Where a line in the listing contains the string "strokes", copy that line out.
──────── EXTRACTED RECORDS
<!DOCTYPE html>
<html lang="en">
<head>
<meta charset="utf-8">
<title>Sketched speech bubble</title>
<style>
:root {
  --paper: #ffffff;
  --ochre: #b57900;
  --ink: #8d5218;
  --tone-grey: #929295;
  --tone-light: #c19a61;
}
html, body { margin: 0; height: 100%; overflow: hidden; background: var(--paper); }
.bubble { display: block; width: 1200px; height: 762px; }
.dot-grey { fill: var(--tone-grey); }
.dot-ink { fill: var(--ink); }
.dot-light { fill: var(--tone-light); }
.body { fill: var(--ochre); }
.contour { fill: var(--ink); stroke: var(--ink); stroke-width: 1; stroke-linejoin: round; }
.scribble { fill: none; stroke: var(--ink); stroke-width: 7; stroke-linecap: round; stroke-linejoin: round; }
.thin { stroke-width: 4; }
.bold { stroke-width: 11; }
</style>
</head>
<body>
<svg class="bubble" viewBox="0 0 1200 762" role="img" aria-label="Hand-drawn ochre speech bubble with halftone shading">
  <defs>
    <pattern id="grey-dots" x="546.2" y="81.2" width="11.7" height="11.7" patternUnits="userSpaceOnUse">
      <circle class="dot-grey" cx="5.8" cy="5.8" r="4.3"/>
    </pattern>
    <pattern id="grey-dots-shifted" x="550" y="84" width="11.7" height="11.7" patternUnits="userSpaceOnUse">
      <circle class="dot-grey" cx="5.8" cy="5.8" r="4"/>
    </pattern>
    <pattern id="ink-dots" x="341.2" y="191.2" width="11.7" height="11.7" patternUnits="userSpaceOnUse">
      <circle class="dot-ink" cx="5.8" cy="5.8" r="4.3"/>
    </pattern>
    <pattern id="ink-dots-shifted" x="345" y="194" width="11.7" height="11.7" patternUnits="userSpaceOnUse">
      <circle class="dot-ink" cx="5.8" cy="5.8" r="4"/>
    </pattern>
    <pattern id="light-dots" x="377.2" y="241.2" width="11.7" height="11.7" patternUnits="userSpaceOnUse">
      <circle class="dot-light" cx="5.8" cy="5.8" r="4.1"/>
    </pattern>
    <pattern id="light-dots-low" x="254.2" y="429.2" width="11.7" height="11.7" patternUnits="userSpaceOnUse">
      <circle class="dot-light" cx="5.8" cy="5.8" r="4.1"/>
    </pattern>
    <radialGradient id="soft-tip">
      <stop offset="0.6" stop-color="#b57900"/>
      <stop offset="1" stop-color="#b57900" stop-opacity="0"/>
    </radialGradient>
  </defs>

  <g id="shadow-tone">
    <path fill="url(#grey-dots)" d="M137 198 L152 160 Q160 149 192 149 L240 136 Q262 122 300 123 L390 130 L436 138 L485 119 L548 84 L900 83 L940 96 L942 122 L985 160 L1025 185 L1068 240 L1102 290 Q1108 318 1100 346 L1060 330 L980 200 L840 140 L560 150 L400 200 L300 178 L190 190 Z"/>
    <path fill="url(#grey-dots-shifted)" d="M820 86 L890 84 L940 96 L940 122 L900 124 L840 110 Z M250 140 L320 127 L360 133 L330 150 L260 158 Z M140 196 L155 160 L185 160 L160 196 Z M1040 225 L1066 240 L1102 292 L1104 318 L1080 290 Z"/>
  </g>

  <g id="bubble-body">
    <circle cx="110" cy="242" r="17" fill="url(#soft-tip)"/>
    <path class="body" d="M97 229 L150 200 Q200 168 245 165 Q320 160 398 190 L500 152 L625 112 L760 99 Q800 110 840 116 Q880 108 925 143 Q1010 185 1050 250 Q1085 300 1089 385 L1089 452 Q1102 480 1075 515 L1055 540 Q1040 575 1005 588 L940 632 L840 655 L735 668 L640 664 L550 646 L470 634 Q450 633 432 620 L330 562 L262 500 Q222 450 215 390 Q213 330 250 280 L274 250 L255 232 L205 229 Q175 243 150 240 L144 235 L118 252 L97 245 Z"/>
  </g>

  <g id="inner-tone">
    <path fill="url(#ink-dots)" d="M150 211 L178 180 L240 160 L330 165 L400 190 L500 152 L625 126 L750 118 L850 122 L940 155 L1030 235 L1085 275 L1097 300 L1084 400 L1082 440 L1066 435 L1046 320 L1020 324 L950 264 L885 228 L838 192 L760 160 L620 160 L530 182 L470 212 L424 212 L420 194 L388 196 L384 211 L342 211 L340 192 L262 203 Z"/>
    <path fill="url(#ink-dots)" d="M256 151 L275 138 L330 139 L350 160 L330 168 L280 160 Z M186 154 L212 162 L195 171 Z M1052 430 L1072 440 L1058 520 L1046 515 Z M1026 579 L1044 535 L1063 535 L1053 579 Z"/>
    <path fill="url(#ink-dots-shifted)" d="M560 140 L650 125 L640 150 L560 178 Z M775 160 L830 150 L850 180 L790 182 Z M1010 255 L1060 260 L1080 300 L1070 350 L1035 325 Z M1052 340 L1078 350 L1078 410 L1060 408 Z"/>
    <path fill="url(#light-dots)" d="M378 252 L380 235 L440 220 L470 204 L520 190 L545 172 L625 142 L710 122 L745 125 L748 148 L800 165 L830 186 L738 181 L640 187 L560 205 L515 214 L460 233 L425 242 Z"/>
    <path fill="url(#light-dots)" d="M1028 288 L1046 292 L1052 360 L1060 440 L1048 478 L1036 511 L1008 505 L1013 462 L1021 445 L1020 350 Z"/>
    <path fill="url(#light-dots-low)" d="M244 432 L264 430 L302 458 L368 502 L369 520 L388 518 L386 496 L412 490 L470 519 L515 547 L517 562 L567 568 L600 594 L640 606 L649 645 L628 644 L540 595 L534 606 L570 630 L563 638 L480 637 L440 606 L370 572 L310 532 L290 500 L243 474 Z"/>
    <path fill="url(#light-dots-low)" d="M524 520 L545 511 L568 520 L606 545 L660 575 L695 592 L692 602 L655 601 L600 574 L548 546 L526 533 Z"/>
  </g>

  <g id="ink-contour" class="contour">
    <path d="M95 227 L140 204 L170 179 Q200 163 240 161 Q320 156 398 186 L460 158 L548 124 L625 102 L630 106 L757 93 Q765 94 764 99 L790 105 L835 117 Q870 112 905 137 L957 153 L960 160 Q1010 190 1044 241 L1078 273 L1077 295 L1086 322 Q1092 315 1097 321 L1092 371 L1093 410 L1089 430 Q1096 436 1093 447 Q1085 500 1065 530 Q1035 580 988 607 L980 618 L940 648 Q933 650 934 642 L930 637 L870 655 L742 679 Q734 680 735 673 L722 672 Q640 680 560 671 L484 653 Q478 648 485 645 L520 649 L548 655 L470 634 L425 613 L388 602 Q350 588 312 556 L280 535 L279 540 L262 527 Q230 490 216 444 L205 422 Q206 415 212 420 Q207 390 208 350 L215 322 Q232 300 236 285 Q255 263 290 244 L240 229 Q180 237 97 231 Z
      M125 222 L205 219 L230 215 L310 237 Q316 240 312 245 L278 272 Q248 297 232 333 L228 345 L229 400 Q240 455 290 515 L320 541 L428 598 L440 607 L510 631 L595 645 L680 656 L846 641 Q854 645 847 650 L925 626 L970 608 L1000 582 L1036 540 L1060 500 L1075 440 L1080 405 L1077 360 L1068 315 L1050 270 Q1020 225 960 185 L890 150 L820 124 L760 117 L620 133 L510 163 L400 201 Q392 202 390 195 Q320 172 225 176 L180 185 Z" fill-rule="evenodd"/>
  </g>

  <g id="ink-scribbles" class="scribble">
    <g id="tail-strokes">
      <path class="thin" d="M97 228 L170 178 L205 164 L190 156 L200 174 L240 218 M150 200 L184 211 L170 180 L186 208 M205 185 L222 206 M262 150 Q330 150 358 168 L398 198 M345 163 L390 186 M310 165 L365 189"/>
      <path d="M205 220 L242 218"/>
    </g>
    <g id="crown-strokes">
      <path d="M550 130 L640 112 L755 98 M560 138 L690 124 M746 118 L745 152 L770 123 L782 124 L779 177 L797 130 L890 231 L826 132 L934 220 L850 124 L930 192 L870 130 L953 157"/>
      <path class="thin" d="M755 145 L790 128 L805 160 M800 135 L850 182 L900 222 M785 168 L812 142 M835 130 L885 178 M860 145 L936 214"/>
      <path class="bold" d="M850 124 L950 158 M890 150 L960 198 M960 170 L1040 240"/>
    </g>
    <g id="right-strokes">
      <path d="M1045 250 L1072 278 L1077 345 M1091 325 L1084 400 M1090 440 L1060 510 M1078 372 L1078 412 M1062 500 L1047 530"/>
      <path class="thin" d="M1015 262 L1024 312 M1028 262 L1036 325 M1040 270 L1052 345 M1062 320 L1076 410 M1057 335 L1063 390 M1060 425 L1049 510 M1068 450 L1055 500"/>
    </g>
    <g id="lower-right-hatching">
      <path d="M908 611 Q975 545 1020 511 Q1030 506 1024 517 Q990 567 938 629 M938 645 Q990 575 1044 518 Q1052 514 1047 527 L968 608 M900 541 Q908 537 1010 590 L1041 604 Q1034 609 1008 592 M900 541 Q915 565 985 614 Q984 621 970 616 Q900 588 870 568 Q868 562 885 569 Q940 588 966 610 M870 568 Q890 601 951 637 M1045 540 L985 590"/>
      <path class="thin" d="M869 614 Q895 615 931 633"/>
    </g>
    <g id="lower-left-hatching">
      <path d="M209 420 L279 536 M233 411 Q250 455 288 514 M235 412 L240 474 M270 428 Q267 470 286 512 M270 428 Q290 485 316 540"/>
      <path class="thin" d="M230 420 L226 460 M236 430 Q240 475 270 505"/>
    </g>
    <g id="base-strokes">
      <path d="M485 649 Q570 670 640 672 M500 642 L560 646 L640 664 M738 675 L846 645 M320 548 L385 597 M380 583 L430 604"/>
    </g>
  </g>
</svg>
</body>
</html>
────────────────
[SOLUTION BELOW]
    <g id="tail-strokes">
    <g id="crown-strokes">
    <g id="right-strokes">
    <g id="base-strokes">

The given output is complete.